Quantification of gamma-secretase activity in an endogenous context reveals biphasic GSI-mediated Notch/APP selectivity switch and the novel detection of potential proteolytic cleavage fragments of the Notch Intracellular DomainMueller, Matthew Craig; Department of Biological SciencesGamma-secretase is a promiscuous intra-membrane protease implicated in the proteolytic processing of two notable substrates: amyloid-precursor-protein (APP), in which gamma-secretase will irreversibly cleave to produce Amyloid-beta (Aβ) in Alzheimer’s disease; and the Notch receptor, where gamma-secretase is essential for liberating the Notch intracellular domain (NICD) to activate Notch-mediated transcriptional regulation in the nucleus. Gamma-secretase inhibitors such as DAPT and Avagacestat have been tested as therapies to prevent the formation of amyloid plaques, however, off-target interference with the Notch signalling pathway leading to Notch-related malignant side effects in clinical trials makes these pharmaceuticals unsuitable. The high-throughput search for selective drugs that block the production of Aβ but don’t interfere with the Notch signalling pathway has been hindered by a lack of reliability in detecting Notch signal inhibition in pre-clinical, cell-based assays with ectopic substrate expression. Therefore, the development of a highly-sensitive, high-throughput cell-based assay to quantify the level of proteolytic processing of APP and Notch by gamma-secretase is a promising addition to the gamma-secretase inhibitor drug discovery pipeline.

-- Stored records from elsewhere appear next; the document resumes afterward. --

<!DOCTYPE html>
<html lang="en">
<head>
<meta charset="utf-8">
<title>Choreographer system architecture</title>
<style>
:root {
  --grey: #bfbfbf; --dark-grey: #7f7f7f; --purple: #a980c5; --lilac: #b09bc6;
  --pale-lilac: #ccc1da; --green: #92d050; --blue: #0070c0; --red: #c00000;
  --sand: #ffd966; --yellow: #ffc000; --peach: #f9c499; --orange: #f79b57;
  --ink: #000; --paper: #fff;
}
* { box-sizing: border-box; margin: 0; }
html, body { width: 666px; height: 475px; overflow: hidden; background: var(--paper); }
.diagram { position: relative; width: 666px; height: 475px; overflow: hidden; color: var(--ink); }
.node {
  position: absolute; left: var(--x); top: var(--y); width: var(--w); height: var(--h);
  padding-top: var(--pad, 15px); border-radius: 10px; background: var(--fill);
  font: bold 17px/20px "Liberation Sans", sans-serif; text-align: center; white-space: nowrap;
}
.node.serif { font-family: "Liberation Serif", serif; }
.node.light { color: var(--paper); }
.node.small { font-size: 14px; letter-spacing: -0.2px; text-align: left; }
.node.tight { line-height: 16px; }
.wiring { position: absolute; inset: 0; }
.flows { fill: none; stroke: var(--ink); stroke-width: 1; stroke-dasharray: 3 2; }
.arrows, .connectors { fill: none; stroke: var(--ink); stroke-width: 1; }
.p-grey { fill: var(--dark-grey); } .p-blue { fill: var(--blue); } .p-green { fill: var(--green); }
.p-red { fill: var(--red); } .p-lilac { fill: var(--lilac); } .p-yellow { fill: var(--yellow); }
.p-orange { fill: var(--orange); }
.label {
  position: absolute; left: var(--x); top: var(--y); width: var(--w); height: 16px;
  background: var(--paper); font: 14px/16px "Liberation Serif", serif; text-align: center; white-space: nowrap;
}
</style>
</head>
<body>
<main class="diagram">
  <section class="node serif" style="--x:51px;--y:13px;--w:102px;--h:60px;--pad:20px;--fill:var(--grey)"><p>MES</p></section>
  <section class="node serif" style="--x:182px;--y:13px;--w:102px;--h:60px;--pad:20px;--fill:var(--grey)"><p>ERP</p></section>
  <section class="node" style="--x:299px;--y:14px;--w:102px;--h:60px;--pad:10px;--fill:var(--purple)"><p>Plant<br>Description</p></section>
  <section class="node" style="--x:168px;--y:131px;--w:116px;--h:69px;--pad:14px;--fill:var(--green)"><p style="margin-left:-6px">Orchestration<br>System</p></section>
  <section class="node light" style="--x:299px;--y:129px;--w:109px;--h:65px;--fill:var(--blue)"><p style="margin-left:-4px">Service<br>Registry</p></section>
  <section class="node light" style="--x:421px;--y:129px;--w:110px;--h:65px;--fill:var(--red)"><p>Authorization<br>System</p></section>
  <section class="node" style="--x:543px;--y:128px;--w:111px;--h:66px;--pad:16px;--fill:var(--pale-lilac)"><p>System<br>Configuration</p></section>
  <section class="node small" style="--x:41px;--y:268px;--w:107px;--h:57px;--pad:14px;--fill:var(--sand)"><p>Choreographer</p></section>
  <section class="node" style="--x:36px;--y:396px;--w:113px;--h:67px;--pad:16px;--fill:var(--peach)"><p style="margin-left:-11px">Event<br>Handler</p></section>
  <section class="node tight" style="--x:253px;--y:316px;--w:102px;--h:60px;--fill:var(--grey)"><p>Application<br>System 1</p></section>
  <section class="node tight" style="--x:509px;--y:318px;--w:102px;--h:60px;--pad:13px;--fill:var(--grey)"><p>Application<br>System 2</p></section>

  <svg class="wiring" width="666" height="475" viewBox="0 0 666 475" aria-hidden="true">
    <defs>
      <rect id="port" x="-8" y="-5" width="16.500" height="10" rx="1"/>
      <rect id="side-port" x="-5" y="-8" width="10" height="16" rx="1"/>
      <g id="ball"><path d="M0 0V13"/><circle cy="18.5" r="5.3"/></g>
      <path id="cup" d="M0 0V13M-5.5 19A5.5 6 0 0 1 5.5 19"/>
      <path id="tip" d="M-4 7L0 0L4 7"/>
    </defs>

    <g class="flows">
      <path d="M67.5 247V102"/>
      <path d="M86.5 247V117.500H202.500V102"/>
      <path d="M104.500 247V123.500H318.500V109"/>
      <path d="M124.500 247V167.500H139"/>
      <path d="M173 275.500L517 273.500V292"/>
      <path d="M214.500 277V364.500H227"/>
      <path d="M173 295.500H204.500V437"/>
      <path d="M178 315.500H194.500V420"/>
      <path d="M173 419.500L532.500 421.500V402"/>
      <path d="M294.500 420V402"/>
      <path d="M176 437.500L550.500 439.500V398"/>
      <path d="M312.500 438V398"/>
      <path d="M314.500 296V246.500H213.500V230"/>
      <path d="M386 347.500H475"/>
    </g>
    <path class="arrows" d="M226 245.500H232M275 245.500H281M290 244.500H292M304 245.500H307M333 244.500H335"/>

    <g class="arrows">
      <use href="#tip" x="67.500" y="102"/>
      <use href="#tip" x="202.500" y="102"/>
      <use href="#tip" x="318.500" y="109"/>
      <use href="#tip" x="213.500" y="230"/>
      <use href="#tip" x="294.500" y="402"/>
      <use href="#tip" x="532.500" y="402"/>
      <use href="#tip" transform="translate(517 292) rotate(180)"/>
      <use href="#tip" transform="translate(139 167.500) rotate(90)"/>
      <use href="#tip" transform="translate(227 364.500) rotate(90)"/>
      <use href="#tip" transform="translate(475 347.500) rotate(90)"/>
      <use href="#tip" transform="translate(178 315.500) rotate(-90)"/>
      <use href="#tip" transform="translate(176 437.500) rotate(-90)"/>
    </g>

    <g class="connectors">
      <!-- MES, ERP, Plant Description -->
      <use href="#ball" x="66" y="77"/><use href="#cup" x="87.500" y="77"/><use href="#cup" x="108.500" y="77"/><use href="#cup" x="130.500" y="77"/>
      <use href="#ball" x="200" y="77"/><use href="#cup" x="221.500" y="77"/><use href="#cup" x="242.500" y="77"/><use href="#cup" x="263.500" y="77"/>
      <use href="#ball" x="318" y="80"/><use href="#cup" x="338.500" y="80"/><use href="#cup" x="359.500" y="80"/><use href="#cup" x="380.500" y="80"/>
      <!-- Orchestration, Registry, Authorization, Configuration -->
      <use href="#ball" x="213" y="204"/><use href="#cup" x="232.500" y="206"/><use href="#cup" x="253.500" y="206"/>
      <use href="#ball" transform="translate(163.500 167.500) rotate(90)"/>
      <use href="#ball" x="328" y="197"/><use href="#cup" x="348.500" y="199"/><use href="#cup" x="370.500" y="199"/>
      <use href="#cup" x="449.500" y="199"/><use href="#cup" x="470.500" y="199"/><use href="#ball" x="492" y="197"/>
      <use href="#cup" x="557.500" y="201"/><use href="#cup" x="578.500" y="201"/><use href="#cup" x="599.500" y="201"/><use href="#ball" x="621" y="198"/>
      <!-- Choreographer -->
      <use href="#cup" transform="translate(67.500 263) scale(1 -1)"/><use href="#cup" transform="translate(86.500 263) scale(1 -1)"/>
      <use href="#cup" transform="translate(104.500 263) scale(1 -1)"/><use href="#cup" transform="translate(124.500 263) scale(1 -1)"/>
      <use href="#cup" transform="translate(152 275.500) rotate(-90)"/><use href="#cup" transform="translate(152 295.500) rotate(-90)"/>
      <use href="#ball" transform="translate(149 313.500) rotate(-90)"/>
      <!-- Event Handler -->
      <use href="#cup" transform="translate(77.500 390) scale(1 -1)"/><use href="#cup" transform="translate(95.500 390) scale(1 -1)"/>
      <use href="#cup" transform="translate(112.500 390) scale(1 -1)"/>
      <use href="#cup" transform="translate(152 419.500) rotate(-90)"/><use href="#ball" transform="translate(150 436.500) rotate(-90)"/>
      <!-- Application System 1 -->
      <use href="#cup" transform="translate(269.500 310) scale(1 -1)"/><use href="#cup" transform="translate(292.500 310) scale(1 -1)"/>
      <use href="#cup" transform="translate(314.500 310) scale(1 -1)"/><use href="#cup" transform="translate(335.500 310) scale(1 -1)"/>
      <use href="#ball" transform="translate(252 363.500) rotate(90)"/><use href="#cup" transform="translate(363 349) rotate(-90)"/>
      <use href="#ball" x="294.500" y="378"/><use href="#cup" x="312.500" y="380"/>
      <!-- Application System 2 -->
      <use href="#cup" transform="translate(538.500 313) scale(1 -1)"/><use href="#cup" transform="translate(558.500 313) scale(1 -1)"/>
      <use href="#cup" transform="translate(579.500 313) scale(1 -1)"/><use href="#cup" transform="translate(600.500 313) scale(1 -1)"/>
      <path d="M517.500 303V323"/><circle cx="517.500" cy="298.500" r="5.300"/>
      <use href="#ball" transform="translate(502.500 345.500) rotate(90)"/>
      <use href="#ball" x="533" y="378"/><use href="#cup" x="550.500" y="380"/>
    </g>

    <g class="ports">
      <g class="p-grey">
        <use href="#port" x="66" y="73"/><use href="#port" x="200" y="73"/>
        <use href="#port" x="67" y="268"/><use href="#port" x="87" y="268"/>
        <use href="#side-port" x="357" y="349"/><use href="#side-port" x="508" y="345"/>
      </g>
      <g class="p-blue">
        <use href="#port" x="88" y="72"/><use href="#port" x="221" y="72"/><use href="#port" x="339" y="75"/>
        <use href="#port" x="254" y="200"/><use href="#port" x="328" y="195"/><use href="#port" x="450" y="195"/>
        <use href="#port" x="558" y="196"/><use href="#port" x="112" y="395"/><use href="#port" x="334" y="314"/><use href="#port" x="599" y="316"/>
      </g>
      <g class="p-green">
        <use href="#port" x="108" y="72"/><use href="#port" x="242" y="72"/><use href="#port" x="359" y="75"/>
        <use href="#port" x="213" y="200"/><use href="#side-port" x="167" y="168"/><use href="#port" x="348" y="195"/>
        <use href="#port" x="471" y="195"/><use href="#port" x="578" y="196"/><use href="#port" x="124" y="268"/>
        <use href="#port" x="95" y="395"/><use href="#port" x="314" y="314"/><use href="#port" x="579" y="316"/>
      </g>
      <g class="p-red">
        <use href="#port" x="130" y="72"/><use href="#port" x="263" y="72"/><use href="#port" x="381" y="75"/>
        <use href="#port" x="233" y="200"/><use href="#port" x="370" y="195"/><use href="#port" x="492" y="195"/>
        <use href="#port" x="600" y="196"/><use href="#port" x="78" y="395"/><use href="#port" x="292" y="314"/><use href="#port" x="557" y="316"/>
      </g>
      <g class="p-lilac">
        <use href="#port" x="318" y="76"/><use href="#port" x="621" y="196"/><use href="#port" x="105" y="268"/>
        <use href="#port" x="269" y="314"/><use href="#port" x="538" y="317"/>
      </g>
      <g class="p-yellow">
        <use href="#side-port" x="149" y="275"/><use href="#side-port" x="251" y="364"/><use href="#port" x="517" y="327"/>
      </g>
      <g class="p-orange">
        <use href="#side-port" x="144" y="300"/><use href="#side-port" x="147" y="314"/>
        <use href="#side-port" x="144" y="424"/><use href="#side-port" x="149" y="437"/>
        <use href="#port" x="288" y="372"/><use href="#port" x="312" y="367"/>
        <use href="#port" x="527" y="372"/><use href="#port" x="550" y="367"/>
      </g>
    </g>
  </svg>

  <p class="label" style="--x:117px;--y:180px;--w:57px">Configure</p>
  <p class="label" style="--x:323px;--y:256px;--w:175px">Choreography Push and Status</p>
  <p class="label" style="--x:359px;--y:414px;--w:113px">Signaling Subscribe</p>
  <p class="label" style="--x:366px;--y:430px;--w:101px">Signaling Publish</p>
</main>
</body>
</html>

This thesis presents the combination of immunofluorescence staining, western blotting, and the bromo-deoxyuridine (BrdU) cell proliferation assay as three orthogonal methods to sensitively quantify the gamma-secretase cleavage of Notch and APP in SH-SY5Y human neuroblastoma cells, which rely on active Notch signalling to maintain proliferation. Using our assay, we found that the selectivity for gamma-secretase to cleave APP versus Notch was dependent on the time the GSI was replenished before harvesting, which may directly reflect a GSI concentration-dependent selective potency. Using this high-throughput cell-based assay, cleavage of APP and Notch activation by gamma-secretase was sensitively quantified; while a novel profile of cell-type specific proteolytic fragments of the Notch ICD have been identified that may have biological implications in normal development and the pathological proliferation and metastasis of some cancers.